    para 4.4 Provision of accommodation for 16 and 17 year old young people who may be homeless and/or require accommodation, MHCLG/DfE, April 2018.

  • [16]

    s.184(3) Housing Act 1996.

  • [17]

    paras 6.6 to 6.11 Provision of accommodation for 16 and 17 year old young people who may be homeless and/or require accommodation, MHCLG/DfE, April 2018; see also R (on the application of TG) v Lambeth LBC and Shelter (Intervener) [2011] EWCA Civ 526 (obiter); para 8.23 Homelessness Code of Guidance, MHCLG, Feb 2018.

  • [18]

    Robinson v Hammersmith and Fulham LBC [2006] EWCA Civ 1122, Admin.

  • [19]

    para 2.3 Provision of accommodation for 16 and 17 year old young people who may be homeless and/or require accommodation, MHCLG/DfE, April 2018.

  • [20]

    para 6.15 Homelessness Code of Guidance, MHCLG, Feb 2018; see also paras 8.40 and 21.32 Homelessness Code of Guidance, MHCLG, Feb 2018.

  • [21]

    paras 9.28 and 9.29 Homelessness Code of Guidance, MHCLG, Feb 2018.

  • [22]

    para 9.28 Homelessness Code of Guidance, MHCLG, Feb 2018.

  • [23]

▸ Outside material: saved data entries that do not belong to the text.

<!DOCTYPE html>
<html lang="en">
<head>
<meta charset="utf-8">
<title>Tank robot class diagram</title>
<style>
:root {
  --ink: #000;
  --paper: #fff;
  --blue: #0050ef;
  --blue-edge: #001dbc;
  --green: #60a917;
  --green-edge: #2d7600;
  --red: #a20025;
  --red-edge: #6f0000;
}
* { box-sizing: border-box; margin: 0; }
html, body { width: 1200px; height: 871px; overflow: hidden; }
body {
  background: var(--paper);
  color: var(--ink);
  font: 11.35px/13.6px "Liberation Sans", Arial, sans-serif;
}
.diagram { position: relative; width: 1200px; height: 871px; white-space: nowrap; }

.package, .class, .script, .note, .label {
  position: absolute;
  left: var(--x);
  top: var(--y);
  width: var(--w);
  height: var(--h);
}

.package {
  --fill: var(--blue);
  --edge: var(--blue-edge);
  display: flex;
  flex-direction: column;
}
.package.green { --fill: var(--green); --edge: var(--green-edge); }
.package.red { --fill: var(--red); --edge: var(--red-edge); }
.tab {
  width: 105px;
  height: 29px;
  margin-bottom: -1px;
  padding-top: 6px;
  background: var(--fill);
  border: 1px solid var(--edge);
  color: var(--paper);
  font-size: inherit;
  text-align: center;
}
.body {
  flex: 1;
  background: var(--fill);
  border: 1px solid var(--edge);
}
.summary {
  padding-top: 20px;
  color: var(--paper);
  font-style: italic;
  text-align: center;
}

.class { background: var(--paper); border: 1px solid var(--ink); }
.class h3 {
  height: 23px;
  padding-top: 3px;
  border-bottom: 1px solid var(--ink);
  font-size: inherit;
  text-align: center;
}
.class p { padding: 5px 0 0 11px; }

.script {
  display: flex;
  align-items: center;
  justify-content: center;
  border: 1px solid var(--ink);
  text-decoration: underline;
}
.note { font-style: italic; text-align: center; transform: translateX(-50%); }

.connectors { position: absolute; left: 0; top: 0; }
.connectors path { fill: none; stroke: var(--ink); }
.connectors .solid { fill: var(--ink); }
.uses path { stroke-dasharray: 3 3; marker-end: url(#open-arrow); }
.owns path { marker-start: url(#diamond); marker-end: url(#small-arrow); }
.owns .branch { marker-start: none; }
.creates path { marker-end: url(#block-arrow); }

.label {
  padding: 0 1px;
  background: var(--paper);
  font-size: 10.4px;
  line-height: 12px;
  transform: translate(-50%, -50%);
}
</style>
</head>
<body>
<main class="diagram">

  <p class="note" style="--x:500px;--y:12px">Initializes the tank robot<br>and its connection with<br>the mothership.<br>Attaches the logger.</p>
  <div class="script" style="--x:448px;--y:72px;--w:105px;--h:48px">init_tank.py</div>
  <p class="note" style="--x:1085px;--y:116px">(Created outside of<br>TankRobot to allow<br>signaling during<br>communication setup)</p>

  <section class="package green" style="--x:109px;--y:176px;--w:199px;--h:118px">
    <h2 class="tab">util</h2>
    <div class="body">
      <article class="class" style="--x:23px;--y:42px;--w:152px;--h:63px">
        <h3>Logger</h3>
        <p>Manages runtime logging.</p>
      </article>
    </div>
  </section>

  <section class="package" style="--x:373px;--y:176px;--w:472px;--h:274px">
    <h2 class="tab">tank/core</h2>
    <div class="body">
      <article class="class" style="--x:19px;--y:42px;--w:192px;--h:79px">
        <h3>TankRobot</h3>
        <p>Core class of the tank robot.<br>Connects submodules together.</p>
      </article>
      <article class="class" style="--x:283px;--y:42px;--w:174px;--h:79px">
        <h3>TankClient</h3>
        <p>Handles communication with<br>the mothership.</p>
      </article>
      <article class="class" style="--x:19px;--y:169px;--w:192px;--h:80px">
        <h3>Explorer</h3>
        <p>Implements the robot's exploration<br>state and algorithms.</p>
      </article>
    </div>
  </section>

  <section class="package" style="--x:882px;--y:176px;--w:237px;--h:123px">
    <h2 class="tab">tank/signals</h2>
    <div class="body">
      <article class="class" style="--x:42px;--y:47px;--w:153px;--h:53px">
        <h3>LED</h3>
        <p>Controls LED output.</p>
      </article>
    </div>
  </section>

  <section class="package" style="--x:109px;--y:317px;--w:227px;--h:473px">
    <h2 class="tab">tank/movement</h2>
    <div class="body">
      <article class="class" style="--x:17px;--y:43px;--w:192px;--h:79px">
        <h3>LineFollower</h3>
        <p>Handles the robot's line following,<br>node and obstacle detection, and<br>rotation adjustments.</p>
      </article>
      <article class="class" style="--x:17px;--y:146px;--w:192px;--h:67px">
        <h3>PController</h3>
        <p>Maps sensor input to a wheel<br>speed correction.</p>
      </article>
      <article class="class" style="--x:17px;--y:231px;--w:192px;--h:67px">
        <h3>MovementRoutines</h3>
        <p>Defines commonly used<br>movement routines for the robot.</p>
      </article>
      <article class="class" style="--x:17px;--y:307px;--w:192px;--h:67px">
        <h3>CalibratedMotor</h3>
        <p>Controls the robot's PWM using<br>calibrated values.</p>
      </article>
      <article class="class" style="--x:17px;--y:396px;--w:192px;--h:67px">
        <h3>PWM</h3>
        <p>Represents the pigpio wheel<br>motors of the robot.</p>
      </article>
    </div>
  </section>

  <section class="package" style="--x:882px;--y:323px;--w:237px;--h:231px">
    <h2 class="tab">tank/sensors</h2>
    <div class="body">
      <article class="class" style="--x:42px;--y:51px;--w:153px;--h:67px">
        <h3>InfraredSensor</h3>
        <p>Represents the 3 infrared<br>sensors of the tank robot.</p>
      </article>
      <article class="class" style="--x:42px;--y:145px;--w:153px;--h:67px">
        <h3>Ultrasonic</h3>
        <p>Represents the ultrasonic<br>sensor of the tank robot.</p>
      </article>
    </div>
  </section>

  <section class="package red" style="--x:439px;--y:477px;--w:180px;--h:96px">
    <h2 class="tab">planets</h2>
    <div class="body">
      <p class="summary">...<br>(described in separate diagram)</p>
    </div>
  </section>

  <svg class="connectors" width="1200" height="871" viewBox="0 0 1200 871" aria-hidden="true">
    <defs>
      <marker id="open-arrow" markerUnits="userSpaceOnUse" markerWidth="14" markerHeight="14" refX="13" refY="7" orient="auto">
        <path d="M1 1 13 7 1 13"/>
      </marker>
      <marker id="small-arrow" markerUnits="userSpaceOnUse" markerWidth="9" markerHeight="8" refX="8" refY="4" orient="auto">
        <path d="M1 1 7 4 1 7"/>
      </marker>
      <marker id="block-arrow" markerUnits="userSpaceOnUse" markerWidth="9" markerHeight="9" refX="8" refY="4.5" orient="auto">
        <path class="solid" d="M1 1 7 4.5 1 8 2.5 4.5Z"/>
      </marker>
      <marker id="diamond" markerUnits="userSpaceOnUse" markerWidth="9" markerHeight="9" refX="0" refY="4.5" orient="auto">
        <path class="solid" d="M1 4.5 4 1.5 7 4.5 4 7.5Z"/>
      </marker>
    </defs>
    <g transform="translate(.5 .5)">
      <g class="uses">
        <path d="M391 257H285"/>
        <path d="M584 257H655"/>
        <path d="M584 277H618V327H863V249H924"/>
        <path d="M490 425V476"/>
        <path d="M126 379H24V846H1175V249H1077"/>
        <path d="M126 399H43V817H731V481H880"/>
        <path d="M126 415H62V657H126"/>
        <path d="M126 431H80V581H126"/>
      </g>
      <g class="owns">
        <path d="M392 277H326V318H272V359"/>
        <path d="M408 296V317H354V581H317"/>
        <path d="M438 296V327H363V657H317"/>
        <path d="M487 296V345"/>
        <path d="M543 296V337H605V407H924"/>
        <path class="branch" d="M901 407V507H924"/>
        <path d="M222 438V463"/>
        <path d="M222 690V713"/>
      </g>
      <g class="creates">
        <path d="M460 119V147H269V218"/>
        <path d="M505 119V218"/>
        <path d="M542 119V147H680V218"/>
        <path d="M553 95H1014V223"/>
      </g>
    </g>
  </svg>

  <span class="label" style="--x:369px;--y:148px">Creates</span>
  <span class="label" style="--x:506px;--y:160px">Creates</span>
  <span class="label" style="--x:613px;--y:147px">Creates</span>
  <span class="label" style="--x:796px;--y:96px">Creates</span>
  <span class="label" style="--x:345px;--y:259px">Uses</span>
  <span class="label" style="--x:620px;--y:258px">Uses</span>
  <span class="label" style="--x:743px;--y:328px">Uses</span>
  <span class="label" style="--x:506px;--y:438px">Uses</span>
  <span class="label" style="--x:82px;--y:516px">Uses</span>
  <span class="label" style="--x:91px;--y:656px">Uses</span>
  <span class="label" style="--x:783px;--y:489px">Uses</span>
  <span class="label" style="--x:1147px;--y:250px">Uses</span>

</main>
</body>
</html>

    s.176 Housing Act 1996; R (Ogbeni) v Tower Hamlets LBC [2008] EWHC All ER (D) 67 (Aug), Legal Action, October 2008.